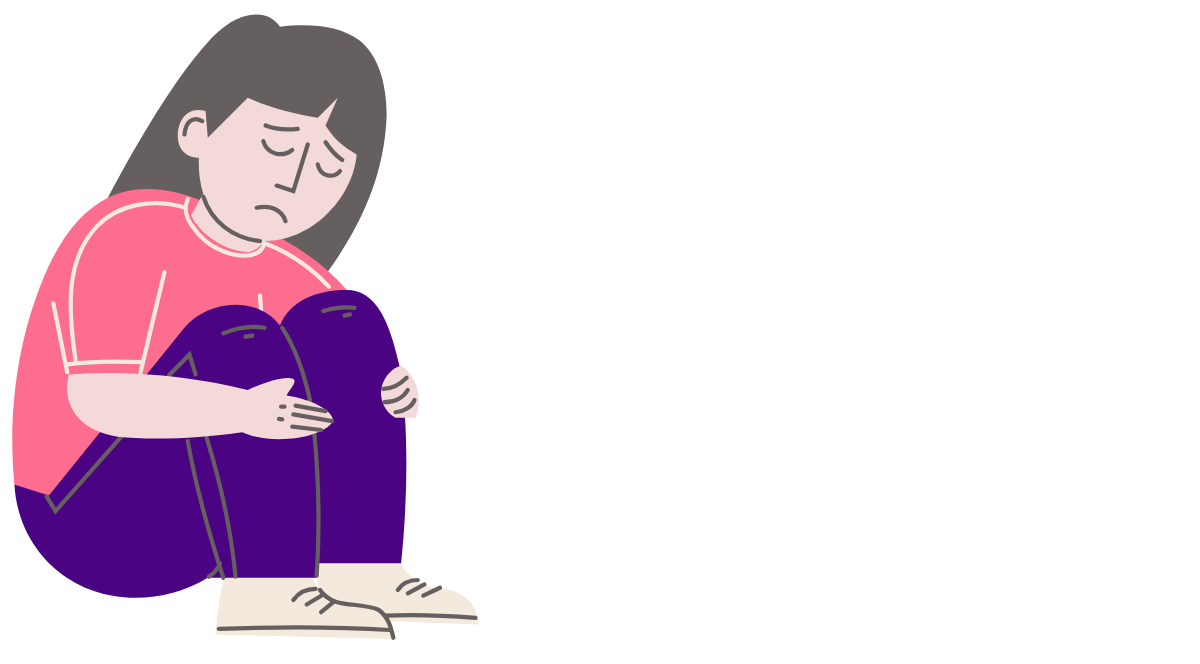
<!DOCTYPE html>
<html lang="en">
<head>
<meta charset="utf-8">
<title>Sad girl hugging her knees</title>
<style>
:root {
  --paper: #ffffff;
  --hair: #665f5f;
  --skin: #f3dad9;
  --shirt: #fd6d8f;
  --trousers: #4a0382;
  --cream: #f3eadd;
  --line: #665f5f;
}
html, body { margin: 0; background: var(--paper); overflow: hidden; }
.canvas { display: block; width: 1200px; height: 664px; }
.hair { fill: var(--hair); }
.skin { fill: var(--skin); }
.shirt { fill: var(--shirt); }
.trousers { fill: var(--trousers); }
.shoe { fill: var(--cream); }
.line, .stitch { fill: none; stroke-width: 3.8; stroke-linecap: round; stroke-linejoin: miter; }
.line { stroke: var(--line); }
.stitch { stroke: var(--cream); }
</style>
</head>
<body>
<svg class="canvas" viewBox="0 0 1080 597.6" role="img" aria-label="A sad girl sitting with her arms around her knees">
  <path class="hair" d="M96 180C125 125 158 70 187 38C203 20 218 13 231 13C241 13 248 18 252 24C279 21 305 23 323 36C340 49 348 74 348 104C346 160 323 206 294 246L236 222L170 186Z"/>

  <g id="torso">
    <path class="shirt" d="M13 436C7 375 15 312 36 258C51 219 70 192 97 178C119 167 150 167 182 181L175 200L220 226L240 217L254 215C276 227 298 244 313 262L300 310L160 330L44 447Z"/>
    <path class="skin" d="M183 174L172 194C182 213 203 226 224 227C231 225 235 221 239 215Z"/>
    <g class="stitch">
      <path d="M169 179C165 188 168 198 175 206C186 221 203 230 220 230C230 230 236 226 238 219"/>
      <path d="M167 187C137 178 106 184 87 204C59 234 61 277 68 324"/>
      <path d="M238 219C260 227 281 242 296 258"/>
      <path d="M48 273L60.500 335M148 245L126.500 335M61 328C83 325 106 325 128 326M234 266L235 280"/>
    </g>
  </g>

  <g id="head">
    <path class="skin" d="M185 100C169 95 160 108 160 122C160 135 168 142 179 142C177 187 203 217 240 217C285 215 318 175 321 139C308 132 299 123 293 113L304 88L286 106C262 102 240 96 223 88L187 124Z"/>
    <g class="line">
      <path d="M183 177C190 199 209 214 234 217"/>
      <path d="M166 121C167 110 173 104 182 109"/>
      <path d="M239 113C249 117 259 117 268 116M293 128C297 134 302 140 308 144"/>
      <path d="M237 127C240 139 254 142 263 135M286 148C288 159 300 161 306 154"/>
      <path d="M277 130L264 172L249 167"/>
      <path d="M231 187C243 184 254 189 257 199"/>
    </g>
  </g>

  <g id="shoes">
    <path class="shoe" d="M285 505H359C367 520 384 531 400 530C420 533 430 546 431 562L346 559L286 532Z"/>
    <path class="shoe" d="M202 518H279L288 531C304 549 325 541 341 549C350 556 353 567 354 575L194 571C195 553 198 535 202 518Z"/>
    <g class="line">
      <path d="M197 566C250 564 303 564 351 567"/>
      <path d="M288 531C300 549 325 541 341 549C350 556 352 565 354 574"/>
      <path d="M347 554C374 553 402 554 428 556"/>
      <path d="M264 540C269 533 276 530 284 530M276 544L291 535M289 551L300 542"/>
      <path d="M358 531C362 525 369 522 376 522M367 534L382 526M381 536L396 529"/>
    </g>
  </g>

  <g id="legs">
    <path class="trousers" d="M13 436L44 446L132 337L165 296C188 268 233 267 252 293C261 269 289 260 315 261C343 264 352 298 360 331C368 385 367 448 361 507L287 507L285 520L187 520C167 532 145 538 122 538C61 538 16 493 13 436Z"/>
    <g class="line">
      <path d="M110 392L50 460L42 447M152 338L170.500 319L176 337"/>
      <path d="M169 397C177 443 190 486 201 520M186 394C199 436 208 478 212 519"/>
      <path d="M188 519C193 516 196 512 198 507"/>
      <path d="M254 295C267 315 275 342 279 360M283 391C287 434 288 474 285 518"/>
      <path d="M201 300C213 295 226 293 238 295M221 303L227 302M291 280C300 277 309 276 319 277M310 284L315 283"/>
    </g>
  </g>

  <g id="far-hand">
    <path class="skin" d="M361 329C349 333 342 345 343 356C344 366 350 373 356 376H374C380 361 377 340 361 329Z"/>
    <path class="line" d="M345 350C353 350 360 346 366 340M346 362C355 362 363 358 367 351M356 371C364 370 371 366 373 360"/>
  </g>

  <g id="near-arm">
    <path class="skin" d="M62 337C118 333 174 339 223 351C240 343 257 338 264 341C268 344 260 351 258 356C278 359 299 368 300 379C290 395 244 401 218 389C178 395 134 396 106 393C70 388 55 363 62 337Z"/>
    <path class="line" d="M253 366H256M251 377L254 377.500M266 365L293 370M264 373L299 379M263 384L289 387"/>
  </g>
</svg>
</body>
</html>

- What you will do -
Copy every line above word for word and exclude the pictures.

- Answer below -
<!DOCTYPE html>
<html lang="en">
<head>
<meta charset="utf-8">
<title>Sad girl hugging her knees</title>
<style>
:root {
  --paper: #ffffff;
  --hair: #665f5f;
  --skin: #f3dad9;
  --shirt: #fd6d8f;
  --trousers: #4a0382;
  --cream: #f3eadd;
  --line: #665f5f;
}
html, body { margin: 0; background: var(--paper); overflow: hidden; }
.canvas { display: block; width: 1200px; height: 664px; }
.hair { fill: var(--hair); }
.skin { fill: var(--skin); }
.shirt { fill: var(--shirt); }
.trousers { fill: var(--trousers); }
.shoe { fill: var(--cream); }
.line, .stitch { fill: none; stroke-width: 3.8; stroke-linecap: round; stroke-linejoin: miter; }
.line { stroke: var(--line); }
.stitch { stroke: var(--cream); }
</style>
</head>
<body>
<svg class="canvas" viewBox="0 0 1080 597.6" role="img" aria-label="A sad girl sitting with her arms around her knees">
  <path class="hair" d="M96 180C125 125 158 70 187 38C203 20 218 13 231 13C241 13 248 18 252 24C279 21 305 23 323 36C340 49 348 74 348 104C346 160 323 206 294 246L236 222L170 186Z"/>

  <g id="torso">
    <path class="shirt" d="M13 436C7 375 15 312 36 258C51 219 70 192 97 178C119 167 150 167 182 181L175 200L220 226L240 217L254 215C276 227 298 244 313 262L300 310L160 330L44 447Z"/>
    <path class="skin" d="M183 174L172 194C182 213 203 226 224 227C231 225 235 221 239 215Z"/>
    <g class="stitch">
      <path d="M169 179C165 188 168 198 175 206C186 221 203 230 220 230C230 230 236 226 238 219"/>
      <path d="M167 187C137 178 106 184 87 204C59 234 61 277 68 324"/>
      <path d="M238 219C260 227 281 242 296 258"/>
      <path d="M48 273L60.500 335M148 245L126.500 335M61 328C83 325 106 325 128 326M234 266L235 280"/>
    </g>
  </g>

  <g id="head">
    <path class="skin" d="M185 100C169 95 160 108 160 122C160 135 168 142 179 142C177 187 203 217 240 217C285 215 318 175 321 139C308 132 299 123 293 113L304 88L286 106C262 102 240 96 223 88L187 124Z"/>
    <g class="line">
      <path d="M183 177C190 199 209 214 234 217"/>
      <path d="M166 121C167 110 173 104 182 109"/>
      <path d="M239 113C249 117 259 117 268 116M293 128C297 134 302 140 308 144"/>
      <path d="M237 127C240 139 254 142 263 135M286 148C288 159 300 161 306 154"/>
      <path d="M277 130L264 172L249 167"/>
      <path d="M231 187C243 184 254 189 257 199"/>
    </g>
  </g>

  <g id="shoes">
    <path class="shoe" d="M285 505H359C367 520 384 531 400 530C420 533 430 546 431 562L346 559L286 532Z"/>
    <path class="shoe" d="M202 518H279L288 531C304 549 325 541 341 549C350 556 353 567 354 575L194 571C195 553 198 535 202 518Z"/>
    <g class="line">
      <path d="M197 566C250 564 303 564 351 567"/>
      <path d="M288 531C300 549 325 541 341 549C350 556 352 565 354 574"/>
      <path d="M347 554C374 553 402 554 428 556"/>
      <path d="M264 540C269 533 276 530 284 530M276 544L291 535M289 551L300 542"/>
      <path d="M358 531C362 525 369 522 376 522M367 534L382 526M381 536L396 529"/>
    </g>
  </g>

  <g id="legs">
    <path class="trousers" d="M13 436L44 446L132 337L165 296C188 268 233 267 252 293C261 269 289 260 315 261C343 264 352 298 360 331C368 385 367 448 361 507L287 507L285 520L187 520C167 532 145 538 122 538C61 538 16 493 13 436Z"/>
    <g class="line">
      <path d="M110 392L50 460L42 447M152 338L170.500 319L176 337"/>
      <path d="M169 397C177 443 190 486 201 520M186 394C199 436 208 478 212 519"/>
      <path d="M188 519C193 516 196 512 198 507"/>
      <path d="M254 295C267 315 275 342 279 360M283 391C287 434 288 474 285 518"/>
      <path d="M201 300C213 295 226 293 238 295M221 303L227 302M291 280C300 277 309 276 319 277M310 284L315 283"/>
    </g>
  </g>

  <g id="far-hand">
    <path class="skin" d="M361 329C349 333 342 345 343 356C344 366 350 373 356 376H374C380 361 377 340 361 329Z"/>
    <path class="line" d="M345 350C353 350 360 346 366 340M346 362C355 362 363 358 367 351M356 371C364 370 371 366 373 360"/>
  </g>

  <g id="near-arm">
    <path class="skin" d="M62 337C118 333 174 339 223 351C240 343 257 338 264 341C268 344 260 351 258 356C278 359 299 368 300 379C290 395 244 401 218 389C178 395 134 396 106 393C70 388 55 363 62 337Z"/>
    <path class="line" d="M253 366H256M251 377L254 377.500M266 365L293 370M264 373L299 379M263 384L289 387"/>
  </g>
</svg>
</body>
</html>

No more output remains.